Spirit: Stallion of the Cimarron, which opened during the Memorial Day holiday, is further evidence that the days when traditional animation offerings ruled the box office are long gone. Spirit's $42.7 million total through Wednesday barely matches the opening weekend hauls of such CGI sensations as Ice Age ($46.3 million) and Shrek ($42.3 million). Spirit should gallop to about $60 million.
Indifferent reviews did not harm The Importance of Being Earnest. This star-studded adaptation of the Oscar Wilde play has made $1.4 million through Sunday at a maximum 147 theaters.
Also in limited release, My Big Fat Greek Wedding remains a well-attended affair. Now in its seventh week, the romantic comedy has $8.8 million. Y Tu Mama Tambien and Monsoon Wedding continue their extraordinary runs with, respectively, $11.5 million and $11.4 million through Sunday.
The code-breaking machinations of Enigma, though, isn't proving to be much of a thrill. The World War II drama starring Dougray Scott and Kate Winslet has a paltry $2 million after seven weeks.
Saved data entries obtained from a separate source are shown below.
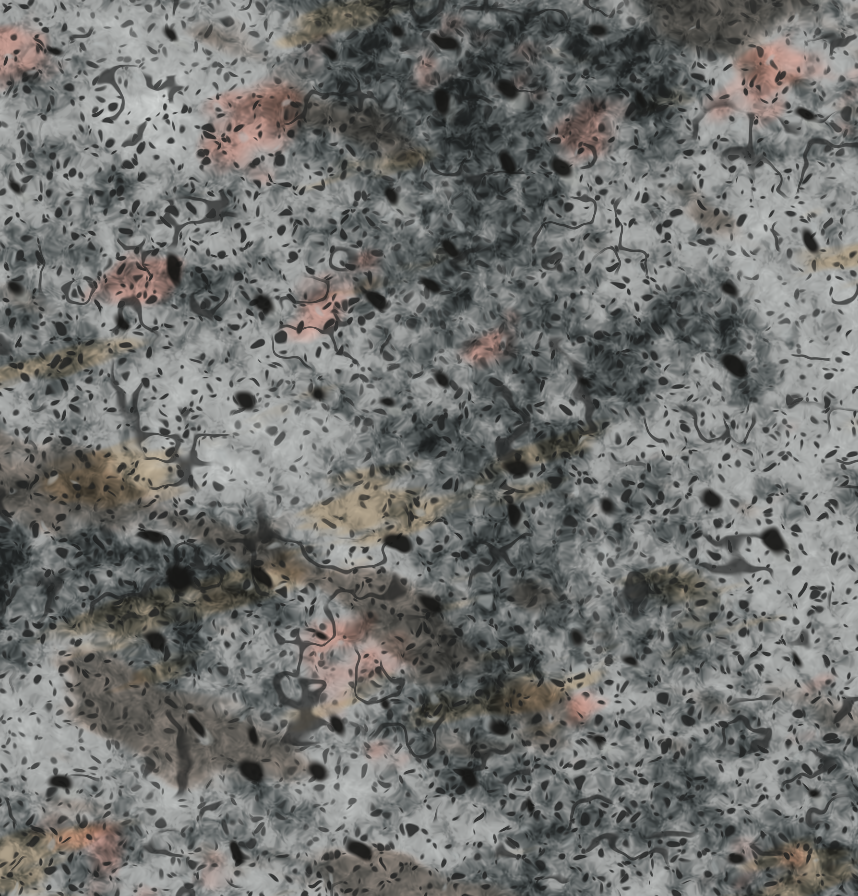
Reproduce this texture procedurally as a Shadertoy shader.

```glsl
// Weathered grey volcanic stone: mottled grain, dark pits, curled cracks and rusty stains.

float hash(vec2 p) {
    vec3 q = fract(vec3(p.xyx) * 0.1031);
    q += dot(q, q.yzx + 33.33);
    return fract((q.x + q.y) * q.z);
}

vec2 hash2(vec2 p) {
    return vec2(hash(p), hash(p + vec2(57.3, 19.7)));
}

float noise(vec2 p) {
    vec2 cell = floor(p), f = fract(p);
    f = f * f * (3.0 - 2.0 * f);
    float low = mix(hash(cell), hash(cell + vec2(1, 0)), f.x);
    float high = mix(hash(cell + vec2(0, 1)), hash(cell + vec2(1, 1)), f.x);
    return mix(low, high, f.y);
}

float fbm(vec2 p, int octaves, float gain) {
    float sum = 0.0, total = 0.0, weight = 1.0;
    for (int i = 0; i < octaves; i++) {
        sum += weight * noise(p);
        total += weight;
        weight *= gain;
        p = mat2(0.8, -0.6, 0.6, 0.8) * p * 2.03 + 17.1;
    }
    return sum / total;
}

vec2 rotate(vec2 p, float angle) {
    float c = cos(angle), s = sin(angle);
    return vec2(c * p.x + s * p.y, c * p.y - s * p.x);
}

// Scattered ellipses; radius and softness are in cell units
float pits(vec2 p, float density, float radius, float tilt, float spread, float softness) {
    vec2 home = floor(p);
    float mask = 0.0;
    for (int y = -1; y <= 1; y++) {
        for (int x = -1; x <= 1; x++) {
            vec2 cell = home + vec2(x, y);
            float present = step(hash(cell + 7.7), density);
            vec2 d = p - cell - 0.1 - 0.8 * hash2(cell);
            d = rotate(d, tilt + spread * (hash(cell + 31.4) - 0.5));
            d.y *= mix(1.2, 2.3, hash(cell + 83.1));
            float size = radius * mix(0.5, 1.2, hash(cell + 45.9));
            mask = max(mask, present * (1.0 - smoothstep(size - softness, size + softness, length(d))));
        }
    }
    return mask;
}

// Thin contour lines of a noise field, kept only in sparse places
float curls(vec2 p, float scale, float width) {
    float line = abs(noise(p * scale) - 0.5);
    float keep = smoothstep(0.62, 0.72, noise(p * scale * 0.62 + 91.0));
    return keep * (1.0 - smoothstep(width * 0.4, width, line));
}

// Soft patches stretched along a direction
float stain(vec2 p, float angle, vec2 scale, float threshold) {
    float field = fbm(rotate(p, angle) * scale, 4, 0.5);
    return smoothstep(threshold, threshold + 0.13, field);
}

void mainImage(out vec4 fragColor, in vec2 fragCoord) {
    vec2 p = fragCoord / iResolution.y;
    vec2 jitter = vec2(noise(p * 75.0), noise(p * 75.0 + 40.0)) - 0.5;
    vec2 rough = p + 0.009 * jitter;

    // Broad light and dark mottling with fine mineral grain
    float cloud = fbm(p * 5.5 + 3.0, 4, 0.6);
    float grain = fbm(rough * 42.0, 4, 0.8);
    float tone = 0.465 + 0.95 * (cloud - 0.5) + 0.85 * (grain - 0.5);
    tone += 0.13 * smoothstep(0.52, 0.68, fbm(p * 4.2 + 60.0, 3, 0.5));

    // Smooth brown-grey smears hide part of the grain
    float smear = stain(p + 5.0, -0.3, vec2(4.5, 10.0), 0.61);
    tone = mix(tone, 0.27 + 0.3 * (grain - 0.5), 0.7 * smear);
    tone = min(tone, 0.62 + 0.35 * (tone - 0.62));
    tone = max(tone, 0.15 + 0.3 * (tone - 0.15));

    // Cool slate base, warm smears, rust and ochre
    vec3 slate = mix(vec3(0.93, 1.02, 1.03), vec3(0.99, 1.005, 1.0), smoothstep(0.2, 0.6, tone));
    vec3 color = tone * slate;
    color *= mix(vec3(1.0), vec3(1.09, 0.99, 0.93), smear);
    float rust = stain(p + 23.0, 0.5, vec2(6.0, 9.0), 0.66);
    color *= mix(vec3(1.0), vec3(1.22, 0.9, 0.83), 0.8 * rust);
    float ochre = stain(p + 47.0, 0.25, vec2(5.0, 17.0), 0.66);
    color *= mix(vec3(1.0), vec3(1.06, 0.94, 0.78), 0.8 * ochre);

    // Pale chips and lit rims at the lower right of large pits
    float chips = pits(rough * 38.0 + 11.0, 0.14, 0.24, 0.0, 6.28, 0.13);
    color = mix(color, vec3(0.69, 0.71, 0.71), 0.5 * chips);
    vec2 pitPoint = p + 0.005 * jitter;
    float rim = pits((pitPoint + vec2(-0.009, 0.010)) * 13.0, 0.36, 0.19, -0.7, 1.4, 0.06);
    color = mix(color, vec3(0.68, 0.69, 0.67), 0.5 * rim * smoothstep(0.4, 0.65, noise(p * 9.0 + 70.0)));

    // Small pits, curled cracks and large cavities
    float crowd = mix(0.2, 0.55, smoothstep(0.35, 0.65, noise(p * 6.0 + 29.0)));
    float speckles = pits(rough * 62.0, 0.36, 0.34, -0.6, 3.6, 0.11);
    float dots = pits(rough * 95.0 + 5.0, 0.3, 0.36, 0.4, 5.0, 0.17);
    float dark = max(speckles * (0.5 + crowd), dots * (0.35 + crowd));
    dark = max(dark, 0.8 * curls(rough, 34.0, 0.075));
    color = mix(color, vec3(0.12, 0.125, 0.125), 0.85 * min(dark, 1.0));
    float cavity = pits(pitPoint * 13.0, 0.36, 0.19, -0.7, 1.4, 0.065);
    color = mix(color, vec3(0.085, 0.085, 0.08), 0.93 * cavity);

    fragColor = vec4(clamp(color, 0.0, 1.0), 1.0);
}
```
Coupled with the recent dismissal of Charlotte Gray, Enigma demonstrates that American audiences currently have little interest in World War II as seen through the eyes of the British.